MILLER: I will say and I will do things that no one else in their right mind would say or do.
KAYE: All of this it seems just a dress rehearsal for his next stop, Duke University. Writing for the "Duke Chronicle," Miller sounded the alarm about immigration making a name for himself in the national media. "We oppose common-sense security measures. We give driver's licenses to illegal aliens."
(on camera) After graduating, he moved to Washington, eventually landing a job as an aide to then Senator Jeff Sessions. Miller helped Sessions derail a bipartisan immigration deal in 2013 by distributing a handbook full of talking points. In Washington, Miller also connected with Steve Bannon who gave him entry into Trump's orbit and campaign 2016.
(voice-over) Miller now on the world stage crafted Trump's inaugural speech.
DONALD TRUMP, PRESIDENT OF THE UNITED STATES: The crime and the gangs and the drugs that have stolen too many lives and robbed our country of so much unrealized potential, this American carnage stops right here and stops right now.

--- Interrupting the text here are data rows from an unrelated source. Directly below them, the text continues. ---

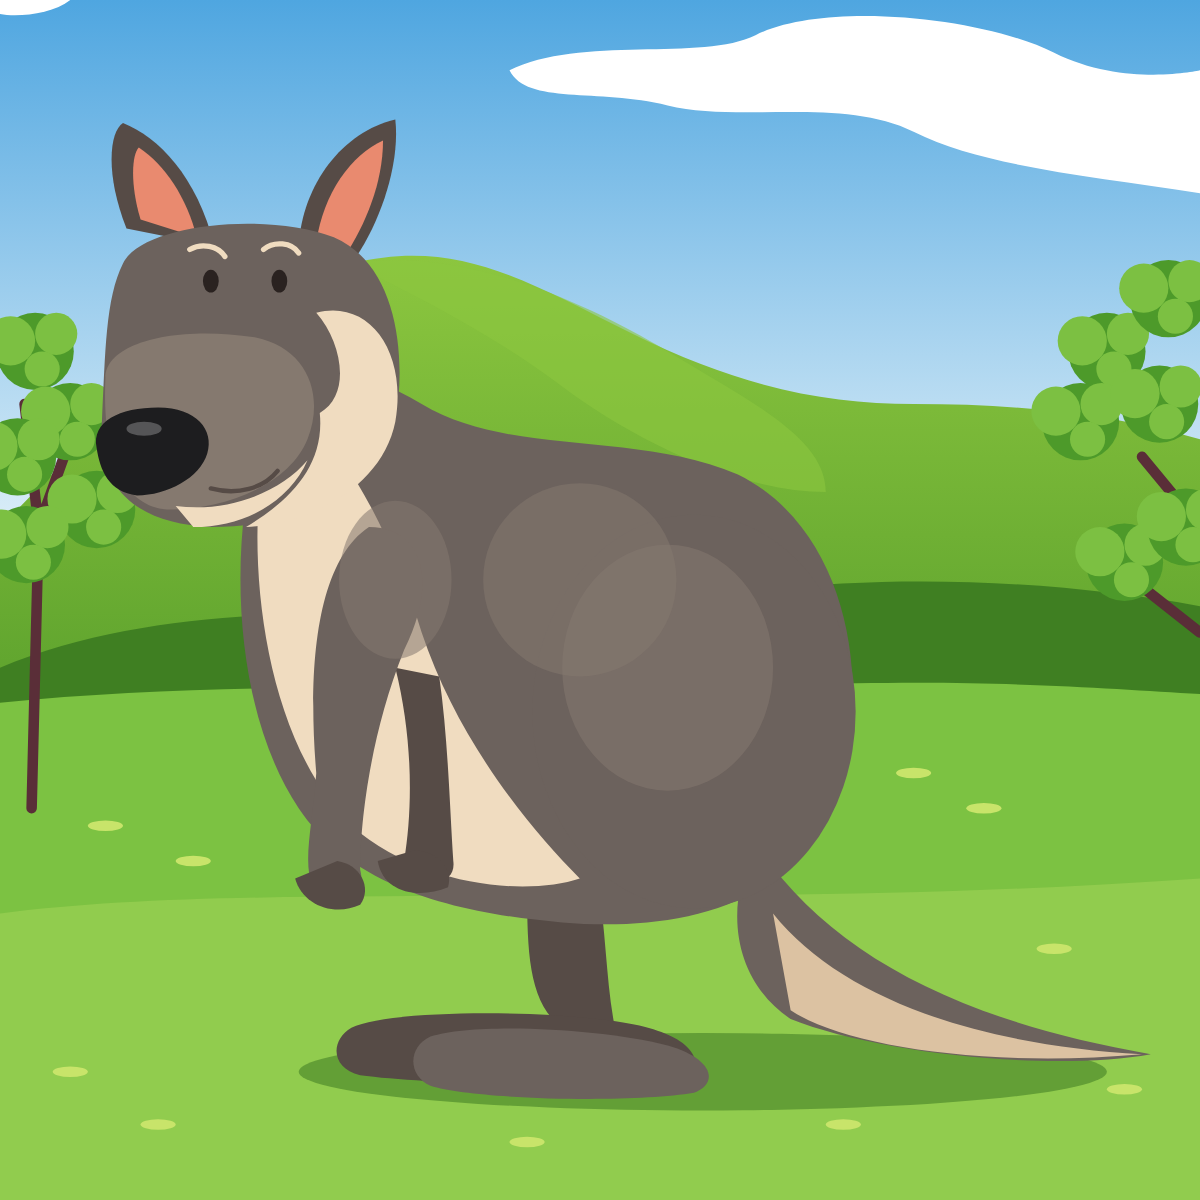
<!DOCTYPE html>
<html lang="en">
<head>
<meta charset="utf-8">
<title>Kangaroo in the Hills</title>
<link rel="stylesheet" href="https://fonts.googleapis.com/css2?family=Nunito&display=swap">
<style>
:root{
  --sky-top:#4fa6e0;
  --sky-bottom:#eef7fb;
  --cloud:#ffffff;
  --hill-far:#8cc63f;
  --hill-mid:#5aa02c;
  --hill-dark:#3f7f22;
  --ground:#7cc242;
  --ground-light:#a6d65a;
  --ground-patch:#c8e46a;
  --shadow:#3e7a23;
  --trunk:#5a2e38;
  --leaf:#4d9a2a;
  --leaf-light:#7cc042;
  --fur:#6c625d;
  --fur-light:#85796f;
  --fur-dark:#564b46;
  --cream:#f0dcc0;
  --cream-shade:#dcc2a2;
  --ear-inner:#e98a6f;
  --nose:#1d1d1f;
  --eye:#2a2220;
}
html,body{margin:0;padding:0;overflow:hidden;background:var(--sky-bottom);font-family:"Nunito",sans-serif}
.canvas{width:1200px;height:1200px;display:block}
</style>
</head>
<body>
<svg class="canvas" viewBox="0 0 683 683" role="img" aria-label="Cartoon kangaroo standing on green hills">
  <defs>
    <linearGradient id="sky" x1="0" y1="0" x2="0" y2="1">
      <stop offset="0" stop-color="var(--sky-top)"/>
      <stop offset="0.5" stop-color="var(--sky-bottom)"/>
    </linearGradient>
    <linearGradient id="hillShade" x1="0" y1="0" x2="0" y2="1">
      <stop offset="0" stop-color="var(--hill-far)"/>
      <stop offset="1" stop-color="var(--hill-mid)"/>
    </linearGradient>
    <g id="leafCluster">
      <circle r="22" fill="var(--leaf)"/>
      <circle cx="-14" cy="-6" r="14" fill="var(--leaf-light)"/>
      <circle cx="12" cy="-10" r="12" fill="var(--leaf-light)"/>
      <circle cx="4" cy="10" r="10" fill="var(--leaf-light)"/>
    </g>
    <ellipse id="groundPatch" rx="10" ry="3" fill="var(--ground-patch)"/>
  </defs>

  <g class="sky">
    <rect width="683" height="683" fill="url(#sky)"/>
    <path class="cloud" d="M290 40 C330 20 400 35 430 20 C470 0 560 10 600 30 C640 50 683 40 683 40 L683 110 C620 100 560 95 520 75 C480 55 420 70 380 60 C340 50 300 60 290 40Z" fill="var(--cloud)"/>
    <path class="cloud" d="M0 0 L40 0 C30 8 10 10 0 8Z" fill="var(--cloud)"/>
  </g>

  <g class="hills">
    <path d="M0 300 C60 240 120 170 200 150 C260 135 300 160 360 190 C420 220 470 230 520 230 C580 230 630 235 683 250 L683 420 L0 420Z" fill="url(#hillShade)"/>
    <path d="M200 150 C260 140 330 170 380 200 C430 230 470 250 470 280 C420 280 360 250 320 220 C280 190 240 170 200 150Z" fill="var(--hill-far)" opacity="0.6"/>
    <path d="M0 380 C120 330 260 360 400 340 C500 325 600 330 683 345 L683 440 L0 440Z" fill="var(--hill-dark)"/>
  </g>

  <g class="ground">
    <path d="M0 400 C150 385 300 395 450 390 C560 386 630 392 683 395 L683 683 L0 683Z" fill="var(--ground)"/>
    <path d="M0 520 C150 500 400 520 683 500 L683 683 L0 683Z" fill="var(--ground-light)" opacity="0.5"/>
    <use href="#groundPatch" x="60" y="470"/>
    <use href="#groundPatch" x="110" y="490"/>
    <use href="#groundPatch" x="40" y="610"/>
    <use href="#groundPatch" x="90" y="640"/>
    <use href="#groundPatch" x="520" y="440"/>
    <use href="#groundPatch" x="560" y="460"/>
    <use href="#groundPatch" x="600" y="540"/>
    <use href="#groundPatch" x="640" y="620"/>
    <use href="#groundPatch" x="300" y="650"/>
    <use href="#groundPatch" x="480" y="640"/>
  </g>

  <g class="tree tree-left">
    <path d="M18 460 L22 300 L14 230 M22 300 L40 250" stroke="var(--trunk)" stroke-width="6" fill="none" stroke-linecap="round"/>
    <use href="#leafCluster" x="20" y="200"/>
    <use href="#leafCluster" x="40" y="240"/>
    <use href="#leafCluster" x="10" y="260"/>
    <use href="#leafCluster" x="55" y="290"/>
    <use href="#leafCluster" x="15" y="310"/>
  </g>

  <g class="tree tree-right">
    <path d="M683 300 L650 260 M683 360 L645 330" stroke="var(--trunk)" stroke-width="6" fill="none" stroke-linecap="round"/>
    <use href="#leafCluster" x="630" y="200"/>
    <use href="#leafCluster" x="665" y="170"/>
    <use href="#leafCluster" x="615" y="240"/>
    <use href="#leafCluster" x="660" y="230"/>
    <use href="#leafCluster" x="640" y="320"/>
    <use href="#leafCluster" x="675" y="300"/>
  </g>

  <g class="kangaroo">
    <ellipse class="shadow" cx="400" cy="610" rx="230" ry="22" fill="var(--shadow)" opacity="0.55"/>

    <path class="tail" d="M430 480 C470 540 540 580 655 600 C600 610 500 600 450 580 C420 560 410 520 430 480Z" fill="var(--fur)"/>
    <path class="tail-underside" d="M440 520 C480 570 560 595 650 600 C560 608 480 595 450 575Z" fill="var(--cream-shade)"/>

    <path class="back-leg" d="M300 500 C300 540 300 570 320 585 L350 585 C345 560 345 530 340 500Z" fill="var(--fur-dark)"/>
    <path class="back-foot" d="M200 585 C220 575 300 575 340 580 C390 585 400 600 395 612 C370 620 250 618 205 612 C188 608 188 592 200 585Z" fill="var(--fur-dark)"/>
    <path class="front-foot" d="M245 590 C270 582 340 585 380 595 C405 602 410 616 395 622 C360 628 270 626 245 618 C232 612 232 596 245 590Z" fill="var(--fur)"/>

    <path class="body" d="M150 240 C130 300 130 400 170 460 C200 505 260 520 320 525 C380 530 460 520 480 440 C495 380 480 300 420 270 C360 245 290 260 240 230 C200 205 165 210 150 240Z" fill="var(--fur)"/>
    <path class="belly" d="M150 260 C140 320 150 420 200 470 C240 505 300 510 330 500 C300 470 260 420 240 360 C225 310 200 260 175 240Z" fill="var(--cream)"/>

    <ellipse class="thigh" cx="395" cy="405" rx="92" ry="112" fill="var(--fur)"/>
    <ellipse class="thigh-highlight" cx="380" cy="380" rx="60" ry="70" fill="var(--fur-light)" opacity="0.55"/>
    <ellipse class="hip" cx="330" cy="330" rx="55" ry="55" fill="var(--fur-light)" opacity="0.5"/>

    <path class="arm arm-far" d="M225 380 C235 420 235 460 230 490 C240 505 260 505 258 490 C256 460 255 420 250 385Z" fill="var(--fur-dark)"/>
    <path class="arm arm-near" d="M210 300 C180 320 175 380 180 440 C178 470 172 490 178 505 C190 520 210 515 205 495 C205 470 210 420 230 370 C250 330 240 300 210 300Z" fill="var(--fur)"/>
    <ellipse class="shoulder" cx="225" cy="330" rx="32" ry="45" fill="var(--fur-light)" opacity="0.55"/>
    <path class="paw" d="M168 500 C172 515 190 522 205 515 C212 505 205 492 192 490Z" fill="var(--fur-dark)"/>
    <path class="paw" d="M215 490 C218 508 238 512 255 505 C258 495 250 485 236 484Z" fill="var(--fur-dark)"/>

    <g class="head">
      <path class="ear ear-left" d="M72 130 C60 100 62 75 70 70 C90 78 112 100 122 140Z" fill="var(--fur-dark)"/>
      <path d="M80 125 C74 105 75 88 79 84 C94 94 106 112 112 135Z" fill="var(--ear-inner)"/>
      <path class="ear ear-right" d="M170 140 C172 105 195 75 225 68 C228 95 215 130 200 150Z" fill="var(--fur-dark)"/>
      <path d="M180 138 C184 110 200 88 218 80 C218 104 208 128 196 146Z" fill="var(--ear-inner)"/>

      <path class="skull" d="M70 150 C80 128 150 120 190 135 C225 150 232 200 225 240 C215 280 170 300 120 300 C80 298 55 280 58 240 C60 200 60 170 70 150Z" fill="var(--fur)"/>
      <path class="cheek" d="M180 178 C210 170 232 200 225 240 C218 275 180 298 140 300 C165 285 185 265 182 235 C200 225 195 195 180 178Z" fill="var(--cream)"/>
      <path class="muzzle" d="M60 215 C60 195 100 185 145 192 C175 198 185 225 175 250 C165 275 130 290 95 290 C70 288 58 260 60 215Z" fill="var(--fur-light)"/>
      <path class="chin" d="M100 288 C130 292 160 280 175 262 C165 285 140 300 110 300Z" fill="var(--cream)"/>
      <path class="mouth" d="M120 278 C135 282 150 278 158 268" stroke="var(--fur-dark)" stroke-width="2.5" fill="none" stroke-linecap="round"/>

      <path class="brow" d="M108 142 C115 138 124 140 128 146" stroke="var(--cream)" stroke-width="3" fill="none" stroke-linecap="round"/>
      <path class="brow" d="M150 142 C156 137 166 138 170 144" stroke="var(--cream)" stroke-width="3" fill="none" stroke-linecap="round"/>
      <ellipse class="eye" cx="120" cy="160" rx="4.5" ry="6.5" fill="var(--eye)"/>
      <ellipse class="eye" cx="159" cy="160" rx="4.5" ry="6.5" fill="var(--eye)"/>

      <path class="nose" d="M55 255 C52 240 68 232 90 232 C112 232 122 245 118 258 C114 272 95 282 78 282 C62 280 57 268 55 255Z" fill="var(--nose)"/>
      <ellipse cx="82" cy="244" rx="10" ry="4" fill="#ffffff" opacity="0.25"/>
    </g>
  </g>
</svg>
</body>
</html>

KAYE: Miller has a reputation as Trump's enforcer on immigration. He co-author the President's travel ban, later suggesting the federal judge who struck it down had no right to question the President's authority.
MILLER: Our opponents, the media, and the whole world will soon see as we begin to take further actions that the powers of the President to protect our country are very substantial and will not be questioned.
KAYE: Miller often in the President's ear also reportedly helped derail negotiations for the border wall and government shutdown.
MILLER: This is a very fundamental issue. At stake is the question of whether or not the United States remains a sovereign country. KAYE: For his part, the President seems to like what Stephen Miller represents, not only his conservatism but his combativeness too.
UNIDENTIFIED MALE: But, my question --
MILLER: You know, Jim, you can be -- no, no. You can be condescending.
UNIDENTIFIED MALE: I'm not being condescending. I'm trying to get to the point that Steve Bannon --
MILLER: No, no, you can be.
KAYE: Randi Kaye, CNN, New York.
COOPER: More to come on that story in the coming days, no doubt. Meantime, a reminder, don't miss "Full Circle," our daily interactive newscast on Facebook. You get to vote on some of the stories we cover, all the details. You can watch it weeknights at 6:25 p.m. Eastern at facebook.com/andersoncooperfullcircle.
News continues. I want to hand it over to Chris for "Cuomo Prime Time." Chris?
CUOMO: Thank you, Anderson.